Prediction from a few racing industry executives: If you’re a racetrack without slot machines, you’re doomed.
And so it went April 27 on the final day of the Kentucky International Equine Summit at which, like many industry meetings, it was hard to find people with much visible passion or excitement for horse racing. Stagnation and dysfunction—as well as a lack of solutions--shadowed the business-oriented panel discussions.
Earlier in the day, it was suggested at another panel that the industry’s two weekly magazines, The Blood-Horse and Thoroughbred Times, would be out of business in five years because of declines in the racing and breeding industry. At yet another session, speakers offered no hope of fixing a pari-mutuel business model that sucks money from live racing.
In response to a question from the floor during the “New Business Models for Racetracks” panel on the future for racetracks without any form of gaming, racing executives were blunt.
“I think your days are numbered,” said Louis Cella, whose family owns Oaklawn Park in Arkansas. “Done.”
“Ditto,” said Penn National Gaming Inc. vice president of racing Chris McErlean.
Cella is a principal in RaceTech, the company that produces the Instant Racing machines operating at Oaklawn. McErlean’s publicly traded company pursues racetracks only if they have slot machines or have the prospect of getting slots.
So is their take on racing’s fate reality, or has the industry’s obsession with gaming revenue corrupted it?
The question wasn’t answered during the equine summit hosted by the University of Louisville in conjunction with the University of Kentucky.
Nick Eaves, vice president and chief operating officer for Woodbine Entertainment, offered a softer view, saying the prospects for racing aren’t good without a mix of products, including gaming. Woodbine Entertainment, however, is a non-profit with a mission of improving horse racing; the slots are operated by the Ontario Lottery Corp.

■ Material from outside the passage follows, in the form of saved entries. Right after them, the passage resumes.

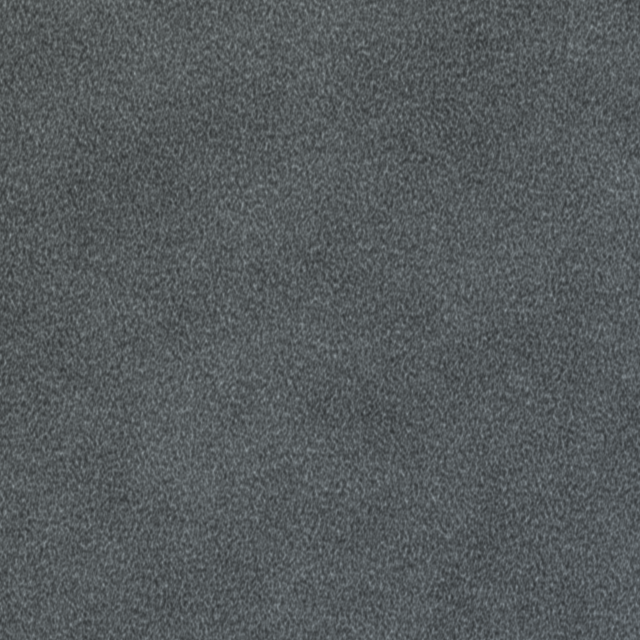
A Shadertoy shader for this texture:

```glsl
// Short-napped grey felt: dense, slightly upright fibres over soft cloudy wear.
// Stretched gradient noise leaning two ways makes the fibres; broad octaves of
// the same noise make the patches, and one tone drives a cool grey ramp.

#define FIBRE_FREQ   vec2(197.0, 107.0)  // fibre cells across and up the canvas
#define FUZZ_FREQ    vec2(293.0, 191.0)  // finer fuzz between the fibres
#define FIBRE_LEAN   0.38                // lean either side of upright, radians
#define GRAIN_DEPTH  0.160               // contrast of fibres and fuzz
#define PATCH_DEPTH  0.085               // contrast of the cloudy wear
#define BASE_TONE    0.353
#define GREY_TINT    vec3(0.940, 1.0, 1.022)

// Random unit gradient for a lattice point
vec2 latticeGradient(vec2 cell) {
    vec3 q = fract(vec3(cell.xyx) * vec3(0.1031, 0.1030, 0.0973));
    q += dot(q, q.yzx + 33.33);
    float angle = 6.2832 * fract((q.x + q.y) * q.z);
    return vec2(cos(angle), sin(angle));
}

// Gradient noise, roughly -0.7 to 0.7
float gradientNoise(vec2 p) {
    vec2 cell = floor(p);
    vec2 f = p - cell;
    vec2 w = f * f * f * (f * (f * 6.0 - 15.0) + 10.0);
    vec2 e = vec2(0.0, 1.0);
    float a = dot(latticeGradient(cell), f);
    float b = dot(latticeGradient(cell + e.yx), f - e.yx);
    float c = dot(latticeGradient(cell + e.xy), f - e.xy);
    float d = dot(latticeGradient(cell + e.yy), f - e.yy);
    return mix(mix(a, b, w.x), mix(c, d, w.x), w.y);
}

vec2 rotate(vec2 p, float angle) {
    float c = cos(angle), s = sin(angle);
    return vec2(c * p.x - s * p.y, s * p.x + c * p.y);
}

// Two leaning fibre layers whose balance drifts, plus upright fuzz
float fibreGrain(vec2 uv) {
    float drift = 0.5 * gradientNoise(uv * 9.0 + 61.0);
    float left  = gradientNoise(rotate(uv, -FIBRE_LEAN) * FIBRE_FREQ + 311.3);
    float right = gradientNoise(rotate(uv, FIBRE_LEAN) * FIBRE_FREQ + 577.7);
    float fuzz  = gradientNoise(rotate(uv, 0.11) * FUZZ_FREQ + 823.1);
    return left * (0.8 + drift) + right * (0.8 - drift) + 0.7 * fuzz;
}

// Broad clouds, small brushed clusters and faint woven streaks
float wearPatches(vec2 uv) {
    float clouds   = gradientNoise(rotate(uv, 0.5) * 3.1 + 17.2);
    float blotches = gradientNoise(rotate(uv, -0.4) * 8.3 + 41.6);
    float clusters = gradientNoise(rotate(uv, 0.2) * 24.0 + 97.4);
    float streaks  = gradientNoise(uv * vec2(22.0, 58.0) + 139.8);
    return 0.45 * clouds + 0.35 * blotches + 0.32 * clusters + 0.25 * streaks;
}

void mainImage(out vec4 fragColor, in vec2 fragCoord) {
    vec2 uv = fragCoord / iResolution.y;

    // Pale fibre tips stand out a little more than the dark gaps
    float grain = fibreGrain(uv);
    grain += 0.22 * (grain * grain - 0.07);

    // Upper left is slightly paler, lower right slightly darker and bluer
    float sheen = uv.y - uv.x;
    float tone = BASE_TONE + GRAIN_DEPTH * grain
               + PATCH_DEPTH * wearPatches(uv) + 0.007 * sheen;

    vec3 tint = GREY_TINT + vec3(0.006, 0.0, -0.018) * sheen;
    fragColor = vec4(clamp(tone * tint, 0.0, 1.0), 1.0);
}
```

The panel discussion carried through on a theme addressed by National Thoroughbred Racing Association president and chief executive officer Alex Waldrop, who, in an earlier interview with The Blood-Horse on purses, said problems develop when racing allows gaming companies to control the discussion.
On April 27 during another panel talk, Waldrop said the NTRA has been busy tackling issues such as integrity and equine safety, and when those matters are satisfactorily addressed, the organization intends to spend more time marketing and promoting racing, which was its mission when it was formed in the late 1990s.
McErlean said PNGI’s goal is to make money—or at least not lose any—on horse racing.
“The demands are really great in getting racing operations to break-even status,” he said. “We are convinced the business model of racing does need to change. The status quo is not working.”
McErlean also said racing, particularly on a regional level, should be coordinated across state lines. He said he supports Monmouth Park in New Jersey for its plan to have a shorter meet with higher purses, but suggested it would only work if “everybody in the region was on the same page” as far as racing schedules.
Cella said Oaklawn has doubled purses to $300,000 a day in 10 years solely because of Instant Racing machines, which resemble video lottery terminals but are pari-mutuel in nature. Despite his comment on the future for tracks without gaming, Cella didn’t dismiss the value of live racing.
“Horse racing is bigger than all of us,” Cella said. “The key is how we package it. Our foundation (of live racing) has not changed.”
Eaves outlined the recent history of Woodbine Entertainment and how the operation’s business levels are almost back to 1990 levels because of a solid mix of live racing, simulcasts, off-track betting, advance deposit wagering, and slots. Woodbine also plans to construct a mix of retail shops, restaurants, and entertainment offerings on its property.